**What is required**
Only one number is expected here, namely how many lines of the entries below hold the string "inside".

**Data supplied**
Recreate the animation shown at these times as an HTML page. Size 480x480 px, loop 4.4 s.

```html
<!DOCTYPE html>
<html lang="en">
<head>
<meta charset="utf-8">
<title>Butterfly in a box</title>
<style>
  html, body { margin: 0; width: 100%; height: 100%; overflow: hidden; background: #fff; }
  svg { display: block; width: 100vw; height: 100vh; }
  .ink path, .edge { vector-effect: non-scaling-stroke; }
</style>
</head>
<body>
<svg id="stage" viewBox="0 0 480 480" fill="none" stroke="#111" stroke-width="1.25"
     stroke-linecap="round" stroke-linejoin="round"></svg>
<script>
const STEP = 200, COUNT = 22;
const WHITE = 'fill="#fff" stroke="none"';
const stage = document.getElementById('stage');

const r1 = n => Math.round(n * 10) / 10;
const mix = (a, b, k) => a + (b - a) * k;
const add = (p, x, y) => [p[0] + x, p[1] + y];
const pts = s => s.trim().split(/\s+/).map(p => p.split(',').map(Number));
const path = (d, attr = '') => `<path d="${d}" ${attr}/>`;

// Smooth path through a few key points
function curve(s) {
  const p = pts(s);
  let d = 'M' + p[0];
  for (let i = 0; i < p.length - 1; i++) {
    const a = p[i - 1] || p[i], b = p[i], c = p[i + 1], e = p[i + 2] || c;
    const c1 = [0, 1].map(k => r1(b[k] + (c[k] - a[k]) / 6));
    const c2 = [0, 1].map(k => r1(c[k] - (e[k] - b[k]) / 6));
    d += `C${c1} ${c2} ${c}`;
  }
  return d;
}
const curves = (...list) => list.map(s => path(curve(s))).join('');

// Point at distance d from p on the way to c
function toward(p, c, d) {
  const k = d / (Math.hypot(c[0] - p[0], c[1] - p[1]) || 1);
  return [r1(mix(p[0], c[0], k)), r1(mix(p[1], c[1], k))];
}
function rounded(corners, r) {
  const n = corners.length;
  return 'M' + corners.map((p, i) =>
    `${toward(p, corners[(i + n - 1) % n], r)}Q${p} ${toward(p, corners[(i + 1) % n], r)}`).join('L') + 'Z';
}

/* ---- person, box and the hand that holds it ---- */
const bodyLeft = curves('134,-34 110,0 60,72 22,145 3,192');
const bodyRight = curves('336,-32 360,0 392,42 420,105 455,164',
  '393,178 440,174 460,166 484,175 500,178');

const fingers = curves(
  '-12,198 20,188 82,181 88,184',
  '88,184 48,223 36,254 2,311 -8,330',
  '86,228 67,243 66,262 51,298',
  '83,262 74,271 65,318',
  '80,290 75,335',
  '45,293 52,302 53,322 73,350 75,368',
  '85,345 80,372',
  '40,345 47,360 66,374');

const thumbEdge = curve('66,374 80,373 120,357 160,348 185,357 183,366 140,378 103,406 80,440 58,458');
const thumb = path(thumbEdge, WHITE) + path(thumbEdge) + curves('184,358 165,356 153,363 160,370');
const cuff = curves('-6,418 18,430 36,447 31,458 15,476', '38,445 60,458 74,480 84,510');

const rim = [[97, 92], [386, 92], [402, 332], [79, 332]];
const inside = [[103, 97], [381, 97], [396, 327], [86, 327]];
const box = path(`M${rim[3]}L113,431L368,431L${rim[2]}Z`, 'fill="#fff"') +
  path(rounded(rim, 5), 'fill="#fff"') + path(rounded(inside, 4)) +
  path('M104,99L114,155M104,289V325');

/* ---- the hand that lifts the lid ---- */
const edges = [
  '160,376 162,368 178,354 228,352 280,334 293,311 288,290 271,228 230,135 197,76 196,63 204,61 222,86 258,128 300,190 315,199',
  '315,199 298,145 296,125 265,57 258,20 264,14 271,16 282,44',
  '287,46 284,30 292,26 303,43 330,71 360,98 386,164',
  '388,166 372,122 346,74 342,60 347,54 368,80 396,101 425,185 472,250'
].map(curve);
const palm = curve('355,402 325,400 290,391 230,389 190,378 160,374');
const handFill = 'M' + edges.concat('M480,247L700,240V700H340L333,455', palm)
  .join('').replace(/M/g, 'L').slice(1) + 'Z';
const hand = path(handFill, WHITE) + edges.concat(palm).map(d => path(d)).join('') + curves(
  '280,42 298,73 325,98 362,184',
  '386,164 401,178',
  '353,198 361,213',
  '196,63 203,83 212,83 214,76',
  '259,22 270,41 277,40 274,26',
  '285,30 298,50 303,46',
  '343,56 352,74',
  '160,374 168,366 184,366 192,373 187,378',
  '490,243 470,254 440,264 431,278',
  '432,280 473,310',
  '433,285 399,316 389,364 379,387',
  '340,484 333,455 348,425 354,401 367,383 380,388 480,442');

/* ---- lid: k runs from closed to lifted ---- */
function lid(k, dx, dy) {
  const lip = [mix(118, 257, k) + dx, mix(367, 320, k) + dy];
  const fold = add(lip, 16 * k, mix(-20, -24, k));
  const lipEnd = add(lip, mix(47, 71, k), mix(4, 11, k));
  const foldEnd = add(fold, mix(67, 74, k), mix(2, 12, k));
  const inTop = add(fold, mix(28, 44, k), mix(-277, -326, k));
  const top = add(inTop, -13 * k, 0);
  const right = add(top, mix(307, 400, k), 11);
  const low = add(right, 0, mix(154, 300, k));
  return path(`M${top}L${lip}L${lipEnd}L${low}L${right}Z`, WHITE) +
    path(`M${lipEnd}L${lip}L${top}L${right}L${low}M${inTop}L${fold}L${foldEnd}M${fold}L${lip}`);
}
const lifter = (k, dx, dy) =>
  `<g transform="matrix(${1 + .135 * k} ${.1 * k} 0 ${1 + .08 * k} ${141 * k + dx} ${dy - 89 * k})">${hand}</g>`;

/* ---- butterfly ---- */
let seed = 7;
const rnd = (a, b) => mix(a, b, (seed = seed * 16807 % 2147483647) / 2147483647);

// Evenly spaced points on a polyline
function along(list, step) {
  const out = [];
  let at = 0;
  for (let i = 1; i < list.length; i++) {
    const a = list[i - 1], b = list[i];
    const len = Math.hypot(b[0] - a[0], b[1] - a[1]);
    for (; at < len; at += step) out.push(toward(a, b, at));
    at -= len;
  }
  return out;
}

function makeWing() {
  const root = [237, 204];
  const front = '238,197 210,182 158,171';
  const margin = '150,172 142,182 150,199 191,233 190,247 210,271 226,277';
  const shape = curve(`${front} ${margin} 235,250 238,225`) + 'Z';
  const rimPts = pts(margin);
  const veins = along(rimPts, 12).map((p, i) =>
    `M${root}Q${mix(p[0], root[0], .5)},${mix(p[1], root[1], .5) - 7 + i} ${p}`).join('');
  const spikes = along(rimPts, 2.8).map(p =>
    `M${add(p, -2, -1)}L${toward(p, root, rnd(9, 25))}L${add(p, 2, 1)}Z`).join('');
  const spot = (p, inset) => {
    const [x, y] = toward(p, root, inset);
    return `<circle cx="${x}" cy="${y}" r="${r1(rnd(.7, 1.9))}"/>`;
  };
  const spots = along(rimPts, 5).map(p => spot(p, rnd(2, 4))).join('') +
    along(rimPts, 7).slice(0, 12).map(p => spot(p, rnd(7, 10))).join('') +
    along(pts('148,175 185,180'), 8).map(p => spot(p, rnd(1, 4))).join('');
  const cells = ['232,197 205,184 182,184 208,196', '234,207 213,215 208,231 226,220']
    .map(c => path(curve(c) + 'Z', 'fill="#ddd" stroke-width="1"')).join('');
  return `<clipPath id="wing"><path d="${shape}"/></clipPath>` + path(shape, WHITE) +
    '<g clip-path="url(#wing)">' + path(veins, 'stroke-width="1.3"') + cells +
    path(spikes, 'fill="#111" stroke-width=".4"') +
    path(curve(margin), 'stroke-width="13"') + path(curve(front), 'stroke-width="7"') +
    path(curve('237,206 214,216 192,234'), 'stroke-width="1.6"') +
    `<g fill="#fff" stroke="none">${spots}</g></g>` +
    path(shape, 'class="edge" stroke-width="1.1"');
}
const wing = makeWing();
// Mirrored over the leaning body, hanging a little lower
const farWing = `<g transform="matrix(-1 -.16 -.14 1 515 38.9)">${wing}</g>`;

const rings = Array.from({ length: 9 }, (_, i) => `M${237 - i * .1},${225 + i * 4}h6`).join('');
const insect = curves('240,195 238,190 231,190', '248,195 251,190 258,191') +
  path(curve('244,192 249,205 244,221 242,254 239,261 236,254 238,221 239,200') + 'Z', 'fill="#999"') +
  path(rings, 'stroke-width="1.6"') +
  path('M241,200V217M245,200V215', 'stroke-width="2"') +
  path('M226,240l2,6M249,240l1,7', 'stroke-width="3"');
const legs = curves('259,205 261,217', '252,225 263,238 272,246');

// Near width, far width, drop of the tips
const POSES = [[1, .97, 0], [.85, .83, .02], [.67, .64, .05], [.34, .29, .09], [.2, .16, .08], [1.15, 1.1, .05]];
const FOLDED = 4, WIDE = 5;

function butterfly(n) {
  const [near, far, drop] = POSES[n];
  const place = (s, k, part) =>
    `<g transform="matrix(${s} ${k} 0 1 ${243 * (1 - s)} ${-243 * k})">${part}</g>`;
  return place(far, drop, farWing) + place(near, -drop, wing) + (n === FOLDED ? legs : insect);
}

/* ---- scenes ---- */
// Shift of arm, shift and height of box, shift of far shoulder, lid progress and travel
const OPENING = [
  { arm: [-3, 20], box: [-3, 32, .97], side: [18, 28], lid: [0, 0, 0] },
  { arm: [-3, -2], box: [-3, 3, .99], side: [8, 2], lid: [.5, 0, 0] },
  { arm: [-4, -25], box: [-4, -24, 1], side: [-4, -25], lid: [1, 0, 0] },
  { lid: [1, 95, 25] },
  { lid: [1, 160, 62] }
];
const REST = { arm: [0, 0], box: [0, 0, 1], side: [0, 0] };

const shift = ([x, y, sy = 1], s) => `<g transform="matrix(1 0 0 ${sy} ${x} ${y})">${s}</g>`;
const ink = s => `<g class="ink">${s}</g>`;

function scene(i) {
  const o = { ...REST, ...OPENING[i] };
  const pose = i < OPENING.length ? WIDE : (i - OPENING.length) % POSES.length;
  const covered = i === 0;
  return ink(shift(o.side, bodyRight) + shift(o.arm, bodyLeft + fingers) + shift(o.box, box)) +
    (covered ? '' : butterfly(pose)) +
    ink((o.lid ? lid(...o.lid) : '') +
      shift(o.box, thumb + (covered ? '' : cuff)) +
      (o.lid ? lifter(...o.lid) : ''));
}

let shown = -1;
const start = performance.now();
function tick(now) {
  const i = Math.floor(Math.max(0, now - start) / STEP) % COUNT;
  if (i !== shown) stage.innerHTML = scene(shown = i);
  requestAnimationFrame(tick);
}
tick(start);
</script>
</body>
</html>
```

**Solution below**
2